Front Page - Friday, October 21, 2016

‘The Accountant’ doesn’t add up


The Critic's Corner movie review



If the Academy of Motion Picture Arts and Sciences awarded an Oscar for the most absurd ending to a movie, “The Accountant” would be a shoo-in for 2016. I didn’t see it coming, but that’s not the point. If I had put together the clues, I would have rejected the idea as ludicrous. The people who made the film thought otherwise, and I don’t know whether to commend them for their bravery or shake my head in wonder at how their denouement made it past the early stages of development. When writer Bill Dubuque turned in the first draft of his script, did anyone say, “I don’t know about this...”

Now I’ve made you curious, and you’re going to see the movie. That wouldn’t be a complete waste of time, despite the ending, but you need to know a few things going in.

First, the story is too complex for its own good. In “The Accountant,” Ben Affleck plays Christian Wolff, a math genius who works as a forensic accountant for some of the world’s most dangerous criminals. Pursuing Wolff is Raymond King, director of financial crimes at the Treasury Department. (King has several photographs of Wolff with clients but doesn’t know who Wolff is or where to find him.) To help Wolff avoid King, Wolff’s assistant sends him on a legitimate assignment to audit a robotics company. While there, Wolff works with Dana Cummings, the in-house accountant who found a discrepancy in the books and triggered the audit. What they discover makes them the targets of an assassin’s bullets.
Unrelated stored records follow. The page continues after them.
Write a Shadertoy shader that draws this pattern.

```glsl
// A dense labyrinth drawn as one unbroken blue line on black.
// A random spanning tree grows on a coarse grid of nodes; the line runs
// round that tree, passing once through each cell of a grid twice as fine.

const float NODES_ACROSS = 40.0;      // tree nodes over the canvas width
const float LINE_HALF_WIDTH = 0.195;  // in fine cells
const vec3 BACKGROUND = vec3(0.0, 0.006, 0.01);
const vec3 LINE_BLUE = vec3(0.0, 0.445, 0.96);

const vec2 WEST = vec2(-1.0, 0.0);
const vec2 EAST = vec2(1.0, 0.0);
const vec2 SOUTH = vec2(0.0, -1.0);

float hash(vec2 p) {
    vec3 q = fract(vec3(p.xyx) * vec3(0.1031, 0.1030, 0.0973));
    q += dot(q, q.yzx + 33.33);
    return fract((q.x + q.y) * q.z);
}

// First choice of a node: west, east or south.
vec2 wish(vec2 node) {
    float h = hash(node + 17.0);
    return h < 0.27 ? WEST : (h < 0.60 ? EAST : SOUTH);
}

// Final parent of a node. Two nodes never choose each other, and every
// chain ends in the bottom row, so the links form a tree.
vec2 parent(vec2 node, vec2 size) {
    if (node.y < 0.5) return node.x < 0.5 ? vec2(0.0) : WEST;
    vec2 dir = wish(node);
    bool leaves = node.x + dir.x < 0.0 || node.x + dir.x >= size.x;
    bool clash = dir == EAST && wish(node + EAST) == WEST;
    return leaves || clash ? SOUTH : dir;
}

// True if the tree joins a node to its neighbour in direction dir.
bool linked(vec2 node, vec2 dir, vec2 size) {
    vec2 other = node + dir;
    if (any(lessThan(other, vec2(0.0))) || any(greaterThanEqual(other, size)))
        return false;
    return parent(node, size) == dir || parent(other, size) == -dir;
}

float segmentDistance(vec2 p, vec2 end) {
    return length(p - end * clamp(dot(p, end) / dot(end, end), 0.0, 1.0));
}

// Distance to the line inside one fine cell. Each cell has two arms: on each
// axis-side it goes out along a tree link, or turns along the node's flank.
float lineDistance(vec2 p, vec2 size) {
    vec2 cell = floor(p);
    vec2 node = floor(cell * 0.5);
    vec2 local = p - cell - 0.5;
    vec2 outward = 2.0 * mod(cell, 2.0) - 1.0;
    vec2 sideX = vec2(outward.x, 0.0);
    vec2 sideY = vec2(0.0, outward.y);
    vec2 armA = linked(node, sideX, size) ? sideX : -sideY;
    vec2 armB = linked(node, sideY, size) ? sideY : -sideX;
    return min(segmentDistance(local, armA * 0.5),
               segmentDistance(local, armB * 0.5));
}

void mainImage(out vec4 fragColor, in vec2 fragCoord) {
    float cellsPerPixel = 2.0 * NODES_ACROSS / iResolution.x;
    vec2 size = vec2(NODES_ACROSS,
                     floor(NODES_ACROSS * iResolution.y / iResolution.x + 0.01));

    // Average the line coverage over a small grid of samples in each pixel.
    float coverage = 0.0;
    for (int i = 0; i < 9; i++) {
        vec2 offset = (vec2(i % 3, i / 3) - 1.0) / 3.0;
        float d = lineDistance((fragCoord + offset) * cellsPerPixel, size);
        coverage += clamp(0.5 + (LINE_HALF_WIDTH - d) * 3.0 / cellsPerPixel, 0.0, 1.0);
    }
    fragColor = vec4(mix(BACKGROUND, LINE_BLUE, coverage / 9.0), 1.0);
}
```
The plot might sound simple, but “The Accountant” is anything but straightforward. Each layer of the story is peeled back to reveal more layers, and each layer has enough characters to populate another film. The central mystery is pretty clear-cut, but it’s buried under a lot of unnecessary rigmarole. A good example comes late in the movie, when King dives into a long, belabored flashback that kills the pacing.

Another issue I had with “The Accountant” was the need of the filmmakers to explain everything. Not only does King get a backstory, but director Gavin O’Connor and Dubuque delve into Wolff’s childhood and explore how he came to work for criminals, creating two more sets of flashbacks. Worse, as O’Connor and Dubuque tease the end credits, they tie up every possible loose end with several extended scenes. There’s nothing wrong with thorough storytelling, but a little streamlining and some ambiguity would have gone a long way toward making “The Accountant” a better film.

I did say seeing “The Accountant” wouldn’t be a complete waste of time, though, so there are some plusses alongside the minuses.

The best reason to see “The Accountant” is Affleck. Wolff is a brilliant, high-functioning autistic who can look at several pages of numbers and see the solution as easily as most people can solve a simple addition problem. However, his autism is marked by repetitive behaviors and adherence to routine, and makes social interaction difficult for him. Wolff is also obsessed with completing any task he begins, which becomes an issue when the robotics company pulls the plug on his audit just as he’s getting to the bottom of things. When challenged this way, Wolff hurts himself.

Affleck did good work as Wolff. Although Wolff is emotionally disconnected from others, he understands what people want out of their interactions with him, and he tries to approximate the appropriate responses. When he fails, you can see the disappointment in Affleck’s eyes.

Affleck also manages to make Wolff a sympathetic character, mostly through his effort to connect with Cummings, and gives the accountant a touch of humor. A simple gesture at the end of a shootout on an older couple’s farm earns Affleck a huge laugh and goes a long way toward building good will for the character.

O’Connor and Dubuque do make a few good decisions. For example, the relationship between Wolff and Cummings doesn’t turn romantic, even though they do begin to feel affection for one another. It would have felt forced. And there are a couple of nicely choreographed action scenes, including a knock-out sequence of Wolff saving Cummings’ from being murdered in her apartment.

I sometimes edit a film in my mind as I’m watching it. I did that with “The Accountant.” There’s a good movie – even a fun one – buried under the excess baggage. If you can see that movie and enjoy it, then you might get your money’s worth. Just don’t say I didn’t warn you about the ending.   v